As noted above, in each of the embodiments shown, the overall length LOA in FIG. 1 and
The traditional single stick per hand grip used by drummers, (not including timpanists or keyboard mallet players), involves the use of both the wrist, (moving up and down like a hinge) and the fingers. The stick is held as an extension of the hand, in line like a forefinger. The stick is pivoted between the thumb and index finger, and the remaining fingers provide sensitive additional control of the stroke. The stick rebound returns the stick and hand to the original starting position. The essential points are that the grip is at the forward part of the hand, and that the fingers magnify the wrist motion.
With the see saw technique of drumming, two sticks per hand are propelled only by the rotation of the wrist along an axis in line with the forearm. The last two fingers are used to grip the crossed sticks and the front two fingers are static and serve as a guide to maintain constant spacing. Thus, the fingers neither provide a fulcrum nor assist in the stroke. This method creates an eccentric fulcrum that allows the motion of the two sticks to reciprocate in an arch in line with the plane of the partially closed fingers, but at an angle of about 45° in relation to the axis of rotation of the forearm. Proper use of this technique utilizes the weight of the hand to assist the stroke. Because of the reciprocal motion, the inertia of each stick is counter balanced by the other stick. This provides an effortless stroke, that is twice as fast as the normal technique.
Now, more specifically, FIG. 4 and
The seesaw style of drumming performed using the seesaw drumsticks A is shown in FIG. 5. After the see saw grip shown in
To execute a series of strikes using the see saw method of drumming, the hand 31, wrist 30, and forearm 32 are quickly rotated clockwise around the Axis of Rotation. This action lifts the second see saw drumstick 36 from the striking surface of the percussion instrument (not shown) and lowers the first see saw drumstick 35 to strike the percussion instrument. It is noted that while the first see saw drumstick 35 is striking the percussion instrument, the second see saw drumstick 36 is moved into a preparatory position to allow the second see saw drumstick 36 to strike the percussion instrument when the second part of the see saw drum method is executed. Specifically, this clockwise movement is then quickly followed by an identical counterclockwise movement resulting in the striking of the percussion instrument with the second see saw drumstick 36 while simultaneously lifting the first see saw drumstick 35 to place it in a preparatory position for again striking the percussion instrument. This sequence completes one cycle of the see saw method of drumming. This cycle is repeated as many times are desired by the percussionist and is played by the percussionist at the speed and intensity required by the percussionist's performance.

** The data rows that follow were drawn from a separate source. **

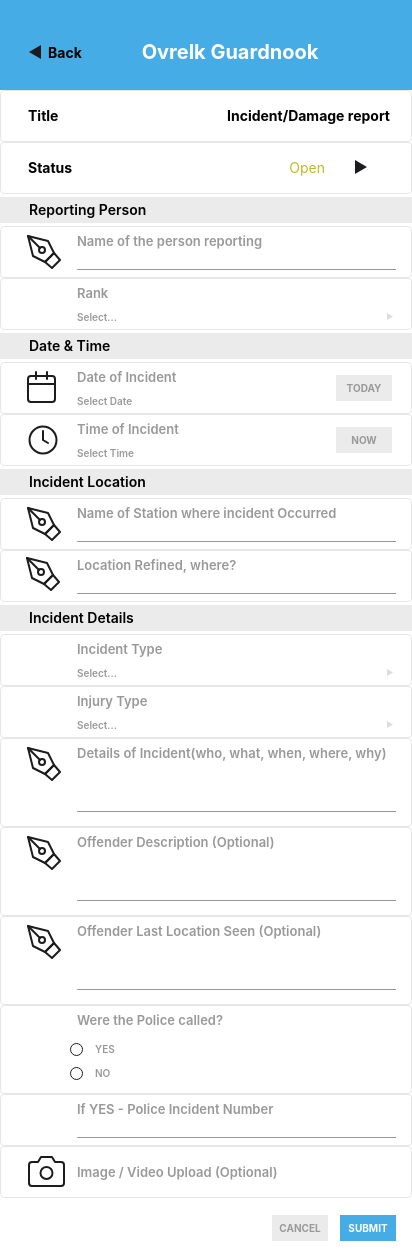
<!DOCTYPE html>
<html lang="en">
<head>
<meta charset="utf-8">
<title>Incident/Damage report</title>
<style>
:root {
  --blue: #45ace5;
  --ink: #1c1c1e;
  --black: #000;
  --muted: #999;
  --band: #ebebeb;
  --edge: #e6e6e6;
  --rule: #999;
  --open: #c2b92b;
}
*, *::before { box-sizing: border-box; margin: 0; padding: 0; }
html, body { width: 412px; height: 1253px; overflow: hidden; background: #fff; }
body { font-family: Inter, Roboto, sans-serif; color: var(--black); }
svg { display: block; flex: none; }
.app-bar { height: 90px; padding-top: 14px; background: var(--blue); display: grid; grid-template-columns: 100px 260px; align-items: center; }
.back { display: flex; align-items: center; gap: 7px; padding-left: 29px; font-size: 14px; font-weight: 700; color: var(--black); text-decoration: none; }
.app-name { font-size: 20px; font-weight: 700; color: #fff; text-align: center; white-space: nowrap; }
.row { height: 52px; border: 1px solid var(--edge); border-radius: 4px; display: grid; grid-template-columns: 76px 1fr; padding-right: 15px; }
.row.tall { height: 89px; }
.row.summary { display: flex; align-items: center; justify-content: space-between; padding: 0 21px 2px 27px; font-size: 14px; font-weight: 700; }
.row.status { padding-right: 44px; }
.status-value { display: flex; align-items: center; gap: 30px; font-weight: 400; color: var(--open); }
.section { height: 26px; margin: 3px 0; padding-left: 29px; background: var(--band); font-size: 14px; font-weight: 600; line-height: 26px; }
.icon { padding: 8px 0 0 26px; }
.icon.raised { padding: 6px 0 0 25px; }
.icon svg { fill: none; stroke: var(--ink); stroke-width: 2; stroke-linejoin: round; stroke-linecap: round; }
.field { grid-column: 2; padding-top: 5px; position: relative; }
.label { font-size: 13px; font-weight: 600; line-height: 18px; color: var(--muted); white-space: nowrap; }
.hint { margin-top: 7px; display: flex; align-items: center; justify-content: space-between; padding-right: 3px; font-size: 10px; font-weight: 600; line-height: 16px; color: var(--muted); }
.hint svg { margin-bottom: 2px; }
.written { border-bottom: 1px solid var(--rule); margin-bottom: 7px; }
.tall .written { margin-bottom: 14px; }
.with-action { display: flex; justify-content: space-between; padding: 0 4px 0 0; align-items: center; }
.with-action .text { align-self: start; padding-top: 5px; }
.button { display: block; width: 56px; height: 26px; background: var(--band); color: var(--muted); font-size: 10px; font-weight: 700; line-height: 26px; text-align: center; text-decoration: none; }
.button.primary { background: var(--blue); color: #fff; }
.choice { display: flex; align-items: center; gap: 12px; height: 24px; margin-left: -7px; font-size: 10px; font-weight: 600; color: var(--muted); }
.choice::before { content: ""; width: 13px; height: 13px; border: 1.5px solid var(--ink); border-radius: 50%; }
.label + .choice { margin-top: 8px; }
.upload { align-items: center; }
.upload .icon { padding: 0 0 0 27px; }
.upload .field { padding: 0; }
.actions { display: flex; justify-content: flex-end; gap: 12px; padding: 17px 16px 0 0; }
</style>
</head>
<body>
<svg width="0" height="0" style="position:absolute" aria-hidden="true">
  <defs>
    <g id="pen">
      <path d="M1 1 21 6 27 18 18 27 6 21Z"/>
      <path d="M27 18 33 25 25 33 18 27Z"/>
      <path d="M1 1 13 13"/>
      <circle cx="15" cy="15" r="3"/>
    </g>
    <polygon id="chevron" points="0,0 6,3.5 0,7" fill="#dcdcdc"/>
  </defs>
</svg>

<header class="app-bar">
  <a class="back" href="#"><svg width="12" height="14"><polygon points="0,7 12,0 12,14" fill="#1c1c1e"/></svg>Back</a>
  <h1 class="app-name">Ovrelk Guardnook</h1>
</header>

<main>
  <div class="row summary"><span>Title</span><span>Incident/Damage report</span></div>
  <div class="row summary status"><span>Status</span><span class="status-value">Open <svg width="12" height="14"><polygon points="0,0 12,7 0,14" fill="#1c1c1e"/></svg></span></div>

  <h2 class="section">Reporting Person</h2>
  <div class="row">
    <div class="icon"><svg width="34" height="34"><use href="#pen"/></svg></div>
    <div class="field written"><p class="label">Name of the person reporting</p></div>
  </div>
  <div class="row">
    <div class="field"><p class="label">Rank</p><p class="hint">Select... <svg width="6" height="7"><use href="#chevron"/></svg></p></div>
  </div>

  <h2 class="section">Date &amp; Time</h2>
  <div class="row">
    <div class="icon"><svg width="30" height="32"><rect x="1" y="5" width="27" height="26" rx="3"/><path d="M1 13H28M9 1V8M20 1V8"/></svg></div>
    <div class="field with-action">
      <div class="text"><p class="label">Date of Incident</p><p class="hint">Select Date</p></div>
      <a class="button" href="#">TODAY</a>
    </div>
  </div>
  <div class="row">
    <div class="icon"><svg width="32" height="34"><circle cx="16" cy="17" r="13.5"/><path d="M16 8V17L21 20"/></svg></div>
    <div class="field with-action">
      <div class="text"><p class="label">Time of Incident</p><p class="hint">Select Time</p></div>
      <a class="button" href="#">NOW</a>
    </div>
  </div>

  <h2 class="section">Incident Location</h2>
  <div class="row">
    <div class="icon"><svg width="34" height="34"><use href="#pen"/></svg></div>
    <div class="field written"><p class="label">Name of Station where incident Occurred</p></div>
  </div>
  <div class="row">
    <div class="icon raised"><svg width="34" height="34"><use href="#pen"/></svg></div>
    <div class="field written"><p class="label">Location Refined, where?</p></div>
  </div>

  <h2 class="section">Incident Details</h2>
  <div class="row">
    <div class="field"><p class="label">Incident Type</p><p class="hint">Select... <svg width="6" height="7"><use href="#chevron"/></svg></p></div>
  </div>
  <div class="row">
    <div class="field"><p class="label">Injury Type</p><p class="hint">Select... <svg width="6" height="7"><use href="#chevron"/></svg></p></div>
  </div>
  <div class="row tall">
    <div class="icon"><svg width="34" height="34"><use href="#pen"/></svg></div>
    <div class="field written"><p class="label">Details of Incident(who, what, when, where, why)</p></div>
  </div>
  <div class="row tall">
    <div class="icon"><svg width="34" height="34"><use href="#pen"/></svg></div>
    <div class="field written"><p class="label">Offender Description (Optional)</p></div>
  </div>
  <div class="row tall">
    <div class="icon"><svg width="34" height="34"><use href="#pen"/></svg></div>
    <div class="field written"><p class="label">Offender Last Location Seen (Optional)</p></div>
  </div>
  <div class="row tall">
    <div class="field">
      <p class="label">Were the Police called?</p>
      <p class="choice">YES</p>
      <p class="choice">NO</p>
    </div>
  </div>
  <div class="row">
    <div class="field written"><p class="label">If YES - Police Incident Number</p></div>
  </div>
  <div class="row upload">
    <div class="icon"><svg width="37" height="32"><path d="M4 6H10L13 1H24L27 6H33Q36 6 36 9V27Q36 30 33 30H4Q1 30 1 27V9Q1 6 4 6Z"/><circle cx="18.5" cy="17" r="6"/></svg></div>
    <div class="field"><p class="label">Image / Video Upload (Optional)</p></div>
  </div>
</main>

<footer class="actions">
  <a class="button" href="#">CANCEL</a>
  <a class="button primary" href="#">SUBMIT</a>
</footer>
</body>
</html>
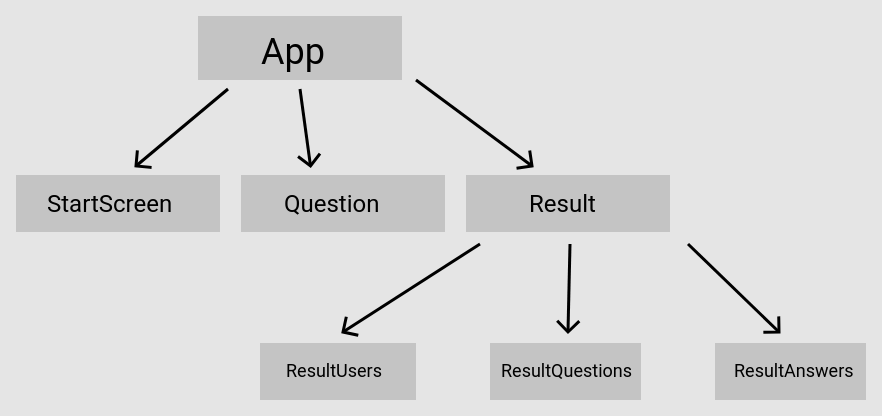
<!DOCTYPE html>
<html lang="en">
<head>
<meta charset="utf-8">
<title>Component tree</title>
<style>
  :root {
    --canvas: #e5e5e5;
    --node: #c4c4c4;
    --ink: #000;
  }
  * { box-sizing: border-box; }
  body { margin: 0; overflow: hidden; }
  .tree {
    position: relative;
    width: 882px;
    height: 416px;
    overflow: hidden;
    background: var(--canvas);
    color: var(--ink);
    font-family: Roboto, sans-serif;
  }
  .node {
    position: absolute;
    background: var(--node);
    white-space: nowrap;
  }
  .root { top: 16px; width: 204px; height: 64px; font-size: 36px; line-height: 72px; }
  .screen { top: 175px; width: 204px; height: 57px; font-size: 24px; line-height: 59px; }
  .detail { top: 343px; width: 151px; height: 57px; font-size: 18px; line-height: 56px; }

  .app { left: 198px; padding-left: 63px; }
  .start-screen { left: 16px; padding-left: 31px; }
  .question { left: 241px; padding-left: 43px; }
  .result { left: 466px; padding-left: 63px; }
  .result-users { left: 260px; width: 156px; padding-left: 26px; }
  .result-questions { left: 490px; padding-left: 11px; }
  .result-answers { left: 715px; padding-left: 19px; }

  .arrows {
    position: absolute;
    inset: 0;
    fill: none;
    stroke: var(--ink);
    stroke-width: 3;
  }
  .arrows line { marker-end: url(#arrowhead); }
</style>
</head>
<body>
<main class="tree">
  <div class="node root app">App</div>

  <div class="node screen start-screen">StartScreen</div>
  <div class="node screen question">Question</div>
  <div class="node screen result">Result</div>

  <div class="node detail result-users">ResultUsers</div>
  <div class="node detail result-questions">ResultQuestions</div>
  <div class="node detail result-answers">ResultAnswers</div>

  <svg class="arrows" width="882" height="416" viewBox="0 0 882 416" aria-hidden="true">
    <defs>
      <marker id="arrowhead" markerUnits="userSpaceOnUse" markerWidth="18" markerHeight="28" refX="14" refY="14" orient="auto">
        <polyline points="4,4 14,14 4,24" stroke-linecap="square"/>
      </marker>
    </defs>
    <line x1="228" y1="89" x2="136" y2="166"/>
    <line x1="300" y1="89" x2="310.5" y2="166"/>
    <line x1="416" y1="80" x2="532" y2="166"/>
    <line x1="480" y1="244" x2="343" y2="332"/>
    <line x1="570" y1="244" x2="568" y2="332"/>
    <line x1="688" y1="244" x2="779" y2="332"/>
  </svg>
</main>
</body>
</html>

The combination of the unique design of the see saw drumsticks, the ability to place the see saw drumsticks in the percussionist's hand in such a way that allows the see saw grip to be generated, and the relaxed movement of the percussionist's arm around the Axis of Rotation results in a comfortable grip that enables the percussionist to strike a percussion instrument with extreme rapidity for long period of time without creating undue fatigue in the percussionist's hand and arm. The actual rapidity and force that each of the see saw drumsticks strikes the percussion instrument is adjusted by the percussionist to fulfill the specific musical requirements of the music being performed.
While the above description describes various embodiments of the present invention, it will be clear that the present invention may be otherwise easily adapted to fit any configuration where a drumstick having the ability to allow a percussionist to strike a percussion instrument rapidly may be utilized.
As various changes could be made in the above constructions without departing from the scope of the invention, it is intended that all matter contained in the above description or shown in the accompanying drawings shall be interpreted as illustrative and not in a limiting sense.